Friday, October 11, 2013
The future of San Diego’s school for 300 homeless children could be in jeopardy.
The Monarch school is able to serve a population of homeless students exclusively because of a special federal exemption, which could soon be eliminated under a proposed Senate bill.
The Monarch School, a $15 million K-12 campus in downtown's East Village, is able to serve exclusively a population of homeless students because of a special federal exemption.

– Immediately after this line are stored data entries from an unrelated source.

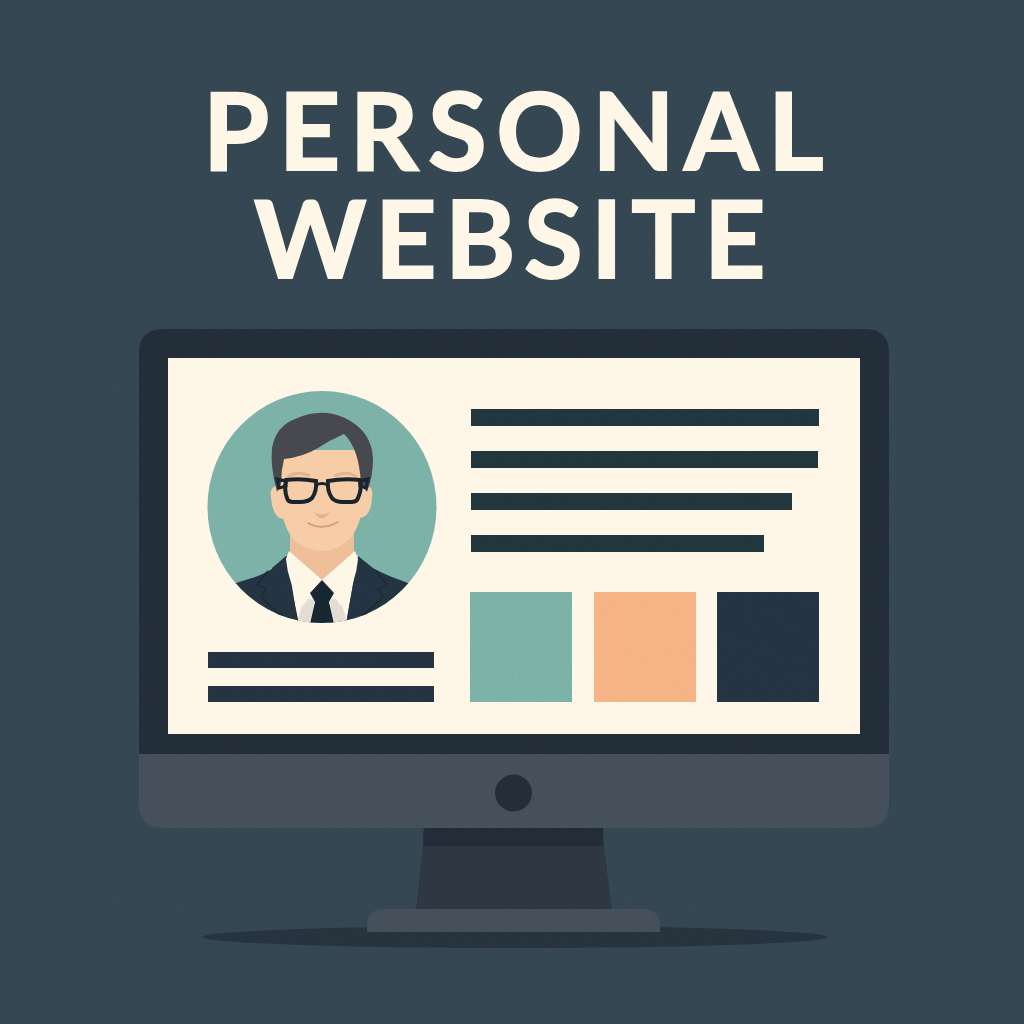
<!DOCTYPE html>
<html lang="en">
<head>
<meta charset="utf-8">
<title>Personal Website</title>
<style>
:root {
  --slate: #32444f;
  --cream: #fef6e6;
  --bezel: #212c36;
  --chin: #434d57;
  --stand: #2c353f;
  --navy: #233240;
  --ink: #20343b;
  --teal: #78afa5;
  --peach: #f5b180;
  --skin: #f6cba4;
  --skin-shade: #eebd94;
  --hair: #45464b;
  --frame: #17232b;
}
* { box-sizing: border-box; margin: 0; padding: 0; }
html, body { width: 1024px; height: 1024px; overflow: hidden; }
.poster { position: relative; width: 1024px; height: 1024px; overflow: hidden; background: var(--slate); }
.title {
  position: absolute; top: 75px; left: 0; width: 1024px;
  font: 700 107px/108px Lato, "Open Sans", sans-serif;
  color: var(--cream); text-align: center; white-space: nowrap;
  -webkit-text-stroke: 2px var(--cream);
}
.title span { display: block; position: relative; }
.title .first { left: 6px; letter-spacing: 9.5px; }
.title .second { left: 2px; letter-spacing: 8.5px; }
.computer, .grain { position: absolute; inset: 0; width: 1024px; height: 1024px; }
.grain { opacity: .08; mix-blend-mode: overlay; pointer-events: none; }
.screen { position: absolute; left: 168px; top: 358px; width: 692px; height: 376px; background: var(--cream); }
.profile { position: absolute; left: 39px; top: 33px; width: 230px; }
.portrait { display: block; width: 230px; height: 232px; }
.caption { margin: 29px 0 0 1px; width: 226px; display: grid; gap: 18px; }
.caption i { height: 16px; background: var(--navy); }
.content { position: absolute; left: 302px; top: 51px; width: 349px; }
.bio { display: grid; gap: 25px; padding-left: 1px; }
.bio i { height: 17px; background: var(--ink); }
.bio i:nth-child(2) { width: 347px; }
.bio i:nth-child(3) { width: 321px; }
.bio i:nth-child(4) { width: 293px; }
.gallery { display: flex; justify-content: space-between; margin-top: 40px; }
.tile { width: 102px; height: 110px; }
.teal { background: var(--teal); }
.peach { background: var(--peach); }
.navy { background: var(--navy); }
</style>
</head>
<body>
<main class="poster">
  <h1 class="title"><span class="first">PERSONAL</span><span class="second">WEBSITE</span></h1>

  <svg class="computer" viewBox="0 0 1024 1024" aria-hidden="true">
    <ellipse class="shadow" cx="515" cy="937" rx="312" ry="11" fill="#25323c"/>
    <g class="stand">
      <path d="M424 826H603L604 846L612 911H416L423 846Z" fill="var(--stand)"/>
      <path d="M424 826H603V846H423Z" fill="#212b35"/>
      <path d="M367 932V926Q367 909 385 909H642Q660 909 660 926V932Z" fill="var(--chin)"/>
    </g>
    <g class="case">
      <path d="M139 756V353Q139 329 163 329H865Q889 329 889 353V756Z" fill="var(--bezel)"/>
      <path d="M139 754H889V803Q889 828 864 828H164Q139 828 139 803Z" fill="var(--chin)"/>
      <circle cx="513.5" cy="793" r="18.5" fill="#222c36"/>
    </g>
  </svg>

  <section class="screen">
    <div class="profile">
      <svg class="portrait" viewBox="207 391 230 232" role="img" aria-label="Smiling man in glasses, dark suit and tie">
        <defs>
          <clipPath id="portrait-frame"><ellipse cx="322" cy="507" rx="114.5" ry="116"/></clipPath>
        </defs>
        <g clip-path="url(#portrait-frame)">
          <rect x="207" y="391" width="230" height="232" fill="var(--teal)"/>
          <g class="suit">
            <path d="M286 556L358 556L373 568Q380 572 392 577L408 583Q432 592 437 625H207Q212 592 236 583L258 576Q268 572 275 567Z" fill="var(--navy)"/>
            <path d="M287 555L298 624H346L358 555L322 570Z" fill="var(--cream)"/>
            <path d="M304 597L297 624H312L314 600ZM339 597L348 624H332L330 600Z" fill="#e3dcd2"/>
            <path d="M285 557L272 568Q282 598 299 624M358 557L372 568Q362 598 346 624" fill="var(--navy)"/>
            <path d="M268 571L257 585L266 589L261 597Q276 612 291 624M376 571L387 585L378 589L383 597Q368 612 353 624" fill="none" stroke="#1b2935" stroke-width="2"/>
          </g>
          <path class="neck" d="M290 528H354V554L322 580L290 554Z" fill="var(--skin-shade)"/>
          <g class="collar" fill="var(--cream)">
            <path d="M289 551L322 580L303 606Q288 584 286 559Z"/>
            <path d="M355 551L322 580L341 606Q356 584 358 559Z"/>
          </g>
          <path class="tie" d="M322 580L334 593L329 602L334 624H310L315 602L310 593Z" fill="#162630"/>
          <g class="head">
            <path d="M278 486Q269 486 271 498Q273 518 283 519L290 510V486ZM366 486Q374 486 372 498Q371 517 360 518L354 510V486Z" fill="var(--skin)"/>
            <path d="M280 450H363V498Q362 523 352 536Q339 551 322 551Q304 551 291 536Q282 524 280 498Z" fill="var(--skin)"/>
            <path d="M277 492Q270 466 272 448Q276 426 295 419Q321 407 345 418Q372 431 373 459Q373 477 367 492L361 484Q359 448 344 434Q330 440 318 448Q303 457 284 459Q281 471 281 484Z" fill="var(--hair)"/>
            <path d="M287 477Q298 470 310 476M334 476Q347 470 357 477" fill="none" stroke="#dfb28c" stroke-width="3"/>
            <path d="M314 512Q322 517 330 512Q326 518 322 518Q317 518 314 512Z" fill="#e5ad86"/>
            <path d="M308 523Q322 531 338 522" fill="none" stroke="#d79a77" stroke-width="2" stroke-linecap="round"/>
          </g>
          <g class="glasses" fill="none" stroke="var(--frame)" stroke-width="4">
            <path d="M286 480Q300 478 316 481Q317 491 312 498Q308 502 300 502H293Q288 502 287 498Q284 490 286 480Z"/>
            <path d="M328 481Q344 478 360 480Q362 490 358 498Q357 502 351 502H343Q335 502 332 498Q327 491 328 481Z"/>
            <path d="M316 485Q322 482 328 485M277 479L286 481V486L279 488ZM368 479L360 481V486L366 488Z" stroke-width="3"/>
          </g>
        </g>
      </svg>
      <div class="caption" aria-hidden="true"><i></i><i></i></div>
    </div>
    <div class="content" aria-hidden="true">
      <div class="bio"><i></i><i></i><i></i><i></i></div>
      <div class="gallery">
        <div class="tile teal"></div>
        <div class="tile peach"></div>
        <div class="tile navy"></div>
      </div>
    </div>
  </section>

  <svg class="grain" viewBox="0 0 1024 1024" aria-hidden="true">
    <filter id="paper" x="0" y="0" width="100%" height="100%">
      <feTurbulence type="fractalNoise" baseFrequency="0.5" numOctaves="2" seed="4"/>
      <feColorMatrix values="1 0 0 0 0 1 0 0 0 0 1 0 0 0 0 0 0 0 0 1"/>
    </filter>
    <rect width="1024" height="1024" filter="url(#paper)"/>
  </svg>
</main>
</body>
</html>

But a Senate bill to reauthorize the Elementary and Secondary Education Act, which recently passed a Senate committee vote, would eliminate that exemption and could force Monarch to close its doors.
To keep it's homeless-only designation, Monarch would have to become a private institution, said Erin Spiewak, CEO of the Monarch School Project.
"Which would mean that we would no longer receive any public funding for the school which makes up about 50 percent of our budget, so obviously there would be huge financial ramifications if the Senate were to pass this legislation," Spiewak said.
The other option would be to open to the public, which Spiewak said would be intimidating to the homeless students.
"They feel more comfortable talking about what they’re going through, and sharing and asking for help and support," Spiewak said. "Or telling us that they didn’t have breakfast or a shower that morning and being able to do a load of laundry, or going to the boutique to get a pair of shoes."
In addition to its education program, Monarch provides other support services, such as food, healthcare, clothing, school supplies, transportation and counseling.
Monarch is one of three schools in the country that would be impacted by the law.